“I don't know, it's not important. You want to hear this?” Blue begins to think this conversation is a big mistake.

“Shit man, yeah. I'll shut up. Go on, nice night, you're walking home.” Ed clasps one of his twiggy hands over his mouth.

“Okay, so I go down this street and there's all these Kids. No big deal, it's just Kids, right. Although they're out awfully late, but whatever. I walk past them. I'm looking straight ahead, and I don't even notice that they're dressed in costumes.”

“Wait, you mean, costumes, holy...”

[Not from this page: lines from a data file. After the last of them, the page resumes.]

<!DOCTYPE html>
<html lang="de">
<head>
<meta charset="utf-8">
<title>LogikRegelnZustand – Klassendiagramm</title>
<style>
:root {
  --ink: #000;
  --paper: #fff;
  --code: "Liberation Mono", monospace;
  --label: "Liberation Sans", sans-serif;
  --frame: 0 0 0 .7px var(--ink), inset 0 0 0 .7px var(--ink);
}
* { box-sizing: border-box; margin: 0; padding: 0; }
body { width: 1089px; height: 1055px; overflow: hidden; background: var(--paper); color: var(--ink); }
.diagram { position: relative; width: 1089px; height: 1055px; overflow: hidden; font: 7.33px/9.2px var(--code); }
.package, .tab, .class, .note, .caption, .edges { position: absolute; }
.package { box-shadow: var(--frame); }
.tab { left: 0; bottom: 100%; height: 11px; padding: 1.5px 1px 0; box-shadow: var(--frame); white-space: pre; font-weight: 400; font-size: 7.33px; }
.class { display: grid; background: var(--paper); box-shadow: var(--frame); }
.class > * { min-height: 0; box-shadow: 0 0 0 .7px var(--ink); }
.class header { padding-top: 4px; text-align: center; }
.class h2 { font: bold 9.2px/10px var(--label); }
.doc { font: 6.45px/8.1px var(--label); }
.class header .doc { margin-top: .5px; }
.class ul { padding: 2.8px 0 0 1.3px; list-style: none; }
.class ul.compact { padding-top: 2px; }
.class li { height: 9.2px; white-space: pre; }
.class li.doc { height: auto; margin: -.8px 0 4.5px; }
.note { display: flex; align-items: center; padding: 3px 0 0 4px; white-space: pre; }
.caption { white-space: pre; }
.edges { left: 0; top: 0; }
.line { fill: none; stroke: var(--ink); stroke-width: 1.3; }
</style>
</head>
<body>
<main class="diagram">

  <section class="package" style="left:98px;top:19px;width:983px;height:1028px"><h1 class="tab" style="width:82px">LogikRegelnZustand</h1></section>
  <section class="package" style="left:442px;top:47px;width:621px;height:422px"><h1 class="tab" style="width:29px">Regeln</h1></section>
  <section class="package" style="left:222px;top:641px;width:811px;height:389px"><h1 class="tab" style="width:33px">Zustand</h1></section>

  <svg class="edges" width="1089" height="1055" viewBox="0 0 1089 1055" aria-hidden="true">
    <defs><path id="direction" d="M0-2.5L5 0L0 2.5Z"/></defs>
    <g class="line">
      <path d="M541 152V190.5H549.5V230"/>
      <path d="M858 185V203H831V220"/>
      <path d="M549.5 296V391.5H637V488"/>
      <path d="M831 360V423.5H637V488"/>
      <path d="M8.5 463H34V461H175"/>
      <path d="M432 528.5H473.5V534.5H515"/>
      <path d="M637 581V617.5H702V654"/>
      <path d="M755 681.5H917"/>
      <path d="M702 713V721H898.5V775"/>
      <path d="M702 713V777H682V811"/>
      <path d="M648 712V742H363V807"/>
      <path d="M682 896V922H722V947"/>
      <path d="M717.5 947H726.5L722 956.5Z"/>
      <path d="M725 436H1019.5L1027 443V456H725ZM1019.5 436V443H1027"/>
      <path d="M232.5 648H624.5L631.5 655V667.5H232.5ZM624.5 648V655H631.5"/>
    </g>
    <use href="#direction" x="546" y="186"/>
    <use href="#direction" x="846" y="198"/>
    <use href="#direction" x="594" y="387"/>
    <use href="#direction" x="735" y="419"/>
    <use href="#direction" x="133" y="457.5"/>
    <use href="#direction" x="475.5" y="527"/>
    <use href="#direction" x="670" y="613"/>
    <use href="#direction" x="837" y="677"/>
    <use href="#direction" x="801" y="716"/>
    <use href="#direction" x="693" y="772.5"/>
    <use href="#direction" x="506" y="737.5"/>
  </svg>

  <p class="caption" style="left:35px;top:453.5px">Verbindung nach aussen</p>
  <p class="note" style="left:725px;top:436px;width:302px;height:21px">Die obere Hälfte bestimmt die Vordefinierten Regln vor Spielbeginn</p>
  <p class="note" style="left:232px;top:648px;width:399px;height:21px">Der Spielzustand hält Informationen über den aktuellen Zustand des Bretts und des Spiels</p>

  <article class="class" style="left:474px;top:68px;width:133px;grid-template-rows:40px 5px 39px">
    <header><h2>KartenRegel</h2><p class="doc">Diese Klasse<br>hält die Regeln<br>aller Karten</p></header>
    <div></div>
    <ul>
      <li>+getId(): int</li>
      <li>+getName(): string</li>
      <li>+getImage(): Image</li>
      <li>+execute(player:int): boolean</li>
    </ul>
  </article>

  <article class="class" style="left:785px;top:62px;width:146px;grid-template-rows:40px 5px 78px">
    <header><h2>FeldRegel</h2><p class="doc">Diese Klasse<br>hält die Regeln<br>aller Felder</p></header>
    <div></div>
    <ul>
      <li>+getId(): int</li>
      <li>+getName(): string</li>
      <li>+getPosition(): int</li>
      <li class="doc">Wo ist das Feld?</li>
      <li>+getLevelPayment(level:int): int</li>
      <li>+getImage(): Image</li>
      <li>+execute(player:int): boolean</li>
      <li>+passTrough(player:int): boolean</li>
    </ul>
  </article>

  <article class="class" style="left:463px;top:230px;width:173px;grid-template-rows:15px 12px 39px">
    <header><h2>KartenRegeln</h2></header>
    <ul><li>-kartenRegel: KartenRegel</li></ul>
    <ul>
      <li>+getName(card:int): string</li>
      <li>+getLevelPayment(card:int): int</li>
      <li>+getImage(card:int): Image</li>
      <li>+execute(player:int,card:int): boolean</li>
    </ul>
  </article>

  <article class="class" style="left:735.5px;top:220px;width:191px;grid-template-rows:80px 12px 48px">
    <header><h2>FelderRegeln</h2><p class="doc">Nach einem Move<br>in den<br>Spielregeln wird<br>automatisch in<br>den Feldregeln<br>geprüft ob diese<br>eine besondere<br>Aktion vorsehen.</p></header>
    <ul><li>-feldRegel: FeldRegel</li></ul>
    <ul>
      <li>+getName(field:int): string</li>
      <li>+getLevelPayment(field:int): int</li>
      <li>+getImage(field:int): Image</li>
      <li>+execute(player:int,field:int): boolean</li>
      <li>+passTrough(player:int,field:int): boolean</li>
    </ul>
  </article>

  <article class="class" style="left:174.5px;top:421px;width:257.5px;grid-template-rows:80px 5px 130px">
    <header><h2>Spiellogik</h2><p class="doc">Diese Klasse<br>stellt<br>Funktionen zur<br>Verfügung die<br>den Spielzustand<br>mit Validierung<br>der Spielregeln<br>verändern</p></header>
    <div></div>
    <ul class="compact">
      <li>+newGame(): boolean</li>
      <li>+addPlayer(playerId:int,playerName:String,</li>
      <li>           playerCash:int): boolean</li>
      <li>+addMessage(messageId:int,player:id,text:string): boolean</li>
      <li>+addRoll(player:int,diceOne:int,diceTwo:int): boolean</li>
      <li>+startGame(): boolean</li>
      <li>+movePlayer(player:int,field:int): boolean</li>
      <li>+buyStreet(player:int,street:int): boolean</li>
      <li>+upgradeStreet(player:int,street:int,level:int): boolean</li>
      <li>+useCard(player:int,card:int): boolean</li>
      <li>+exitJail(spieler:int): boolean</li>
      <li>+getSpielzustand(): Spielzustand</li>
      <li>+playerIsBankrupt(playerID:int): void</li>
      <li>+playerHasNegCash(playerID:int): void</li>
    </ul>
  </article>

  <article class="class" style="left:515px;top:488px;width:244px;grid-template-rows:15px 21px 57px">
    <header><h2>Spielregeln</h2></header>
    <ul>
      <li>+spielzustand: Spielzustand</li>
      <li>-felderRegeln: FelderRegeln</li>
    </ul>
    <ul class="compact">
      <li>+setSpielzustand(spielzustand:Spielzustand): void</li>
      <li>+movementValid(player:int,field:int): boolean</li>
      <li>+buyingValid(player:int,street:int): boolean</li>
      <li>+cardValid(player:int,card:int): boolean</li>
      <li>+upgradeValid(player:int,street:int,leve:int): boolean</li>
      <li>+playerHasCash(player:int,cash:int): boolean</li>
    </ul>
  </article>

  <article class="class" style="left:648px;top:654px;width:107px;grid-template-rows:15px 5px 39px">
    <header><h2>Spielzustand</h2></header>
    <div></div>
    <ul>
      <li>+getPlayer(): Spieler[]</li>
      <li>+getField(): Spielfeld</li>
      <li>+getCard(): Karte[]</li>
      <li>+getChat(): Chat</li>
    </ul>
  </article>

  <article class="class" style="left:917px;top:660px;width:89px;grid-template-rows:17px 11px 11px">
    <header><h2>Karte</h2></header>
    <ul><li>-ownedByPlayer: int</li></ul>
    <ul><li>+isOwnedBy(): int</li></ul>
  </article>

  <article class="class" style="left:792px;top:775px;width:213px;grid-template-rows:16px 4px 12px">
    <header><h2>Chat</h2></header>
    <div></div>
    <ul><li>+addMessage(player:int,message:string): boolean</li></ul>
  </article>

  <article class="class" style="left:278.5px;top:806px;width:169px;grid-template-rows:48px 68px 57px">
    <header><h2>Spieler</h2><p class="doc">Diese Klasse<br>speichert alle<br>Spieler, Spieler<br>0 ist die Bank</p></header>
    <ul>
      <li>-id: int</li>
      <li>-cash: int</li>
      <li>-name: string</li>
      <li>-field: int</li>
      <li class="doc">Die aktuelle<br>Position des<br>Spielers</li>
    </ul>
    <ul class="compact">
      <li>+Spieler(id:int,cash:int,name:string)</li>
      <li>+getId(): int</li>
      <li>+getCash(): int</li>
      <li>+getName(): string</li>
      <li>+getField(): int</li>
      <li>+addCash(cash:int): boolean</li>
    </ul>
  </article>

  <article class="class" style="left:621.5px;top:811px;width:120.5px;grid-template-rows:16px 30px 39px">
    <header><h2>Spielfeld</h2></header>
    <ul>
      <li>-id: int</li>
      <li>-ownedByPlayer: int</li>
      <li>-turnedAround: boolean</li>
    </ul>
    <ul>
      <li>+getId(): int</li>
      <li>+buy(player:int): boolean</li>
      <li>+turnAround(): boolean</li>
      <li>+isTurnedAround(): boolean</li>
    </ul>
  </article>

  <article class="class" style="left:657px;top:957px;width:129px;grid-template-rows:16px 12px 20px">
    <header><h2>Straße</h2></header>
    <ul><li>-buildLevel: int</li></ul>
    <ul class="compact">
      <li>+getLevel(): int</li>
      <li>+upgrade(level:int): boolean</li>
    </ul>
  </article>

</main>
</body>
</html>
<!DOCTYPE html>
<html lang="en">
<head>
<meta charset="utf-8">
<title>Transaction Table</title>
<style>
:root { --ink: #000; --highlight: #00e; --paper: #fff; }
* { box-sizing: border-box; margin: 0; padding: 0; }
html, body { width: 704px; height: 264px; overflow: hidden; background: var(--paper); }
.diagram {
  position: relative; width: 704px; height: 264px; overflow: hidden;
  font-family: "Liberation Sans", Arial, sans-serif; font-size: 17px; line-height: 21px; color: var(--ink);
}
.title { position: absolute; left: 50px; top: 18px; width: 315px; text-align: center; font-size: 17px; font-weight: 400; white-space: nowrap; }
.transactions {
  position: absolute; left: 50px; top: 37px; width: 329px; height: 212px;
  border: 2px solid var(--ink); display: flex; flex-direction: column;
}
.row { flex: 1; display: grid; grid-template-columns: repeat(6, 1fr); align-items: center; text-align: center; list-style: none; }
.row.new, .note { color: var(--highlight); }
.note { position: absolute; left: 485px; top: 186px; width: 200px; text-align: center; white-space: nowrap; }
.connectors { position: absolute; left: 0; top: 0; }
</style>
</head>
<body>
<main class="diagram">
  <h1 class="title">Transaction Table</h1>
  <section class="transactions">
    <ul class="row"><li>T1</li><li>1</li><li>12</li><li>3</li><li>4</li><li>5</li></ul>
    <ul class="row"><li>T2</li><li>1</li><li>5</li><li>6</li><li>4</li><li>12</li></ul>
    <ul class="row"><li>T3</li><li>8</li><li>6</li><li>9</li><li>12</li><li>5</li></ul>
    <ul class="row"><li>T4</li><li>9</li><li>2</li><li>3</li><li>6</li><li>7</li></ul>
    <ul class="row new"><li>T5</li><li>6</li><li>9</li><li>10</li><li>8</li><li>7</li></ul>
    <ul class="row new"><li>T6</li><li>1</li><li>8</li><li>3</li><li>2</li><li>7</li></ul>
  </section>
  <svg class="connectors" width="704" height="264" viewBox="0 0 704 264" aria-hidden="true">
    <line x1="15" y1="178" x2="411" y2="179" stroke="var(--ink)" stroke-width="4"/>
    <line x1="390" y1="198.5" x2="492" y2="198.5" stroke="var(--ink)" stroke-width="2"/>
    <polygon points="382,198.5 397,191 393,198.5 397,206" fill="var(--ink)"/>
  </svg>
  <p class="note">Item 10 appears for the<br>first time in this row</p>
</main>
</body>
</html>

“Yeah, Halloween. It's Halloween, I'm an M&M, and I've been spotted by a gang of trick or treaters.” Blue's hand shakes a little as he finishes his drink. He waves at Kool, who's already made him another, a stiffer one by the look of it.

“Holy shit, guy. So they did this? How'd you get away?”

“I called 911. Fortunately they weren't big Kids, they couldn't...,” Blue gulps, “eat much.

“Damn, I'm so sorry bro.” Ed and Blue sit quietly for a moment.

“But you're okay now, I mean, it's mostly cosmetic, right? Couldn't you get it fixed?” Ed says. “It's really not that bad. I can hardly tell. Maybe you could, I don't know, find some blue duct tape.”

Blue stares at himself in the mirror behind the bar. “No, the thing is, I kind of want to keep it. It reminds me of something.”

“I”d get it fixed. Sue the parents of those little assholes.” Ed shrugs. “Hey, you want to know what's saved me all these years? Look, look at this.” Ed leans forward and parts some shreds on his stomach. The wheat that's revealed looks very dark. “Dude, I was from an over-toasted batch. I was one of the lucky ones. The Man, he don't like burned wheat.” Ed smiles, then looks at Blue and frowns. “Sorry,  stupid thing for me to say to you.”

“Don't sweat it.” Blue stares at Ed intently. “Hey, you want to hear the real reason I haven't fixed it? I could, I have the money. But it's not about that.”

“Yeah, sure. I guess.” Ed looks away from Blue's gaze, and then back. “Yeah, do it. Tell me.”

“Well, I'm there on the ground. Three of them, little Kids, they're nibbling at me. And it hurts. There's was a moment there, maybe a lot of moments after I'd called 911 and they were still going at it, where, “ Blue pauses. “You're going to think I'm crazy. I probably am.”

“Go on.”

“It started to feel good. No, not good, it hurt like hell. But it started to feel right. Like, how can I put this? Like I was finally doing something I was meant to do, being completely true to myself for the first time in my life.” Blue stops.

“That's …” Ed looks at Blue but doesn't continue. The two finish their drinks in silence. A couple of cute Hershey's kisses hop in, and Ed whistles quietly. Blue gets up to leave.

“Nice to meet you,” Blue says.

“Yeah, same here,” Ed says, not making eye contact. Blue tosses a twenty on the bar and leaves.

“Yo, love chugs, what's a mini-wheat gotta do around here to get a drink?” Ed asks.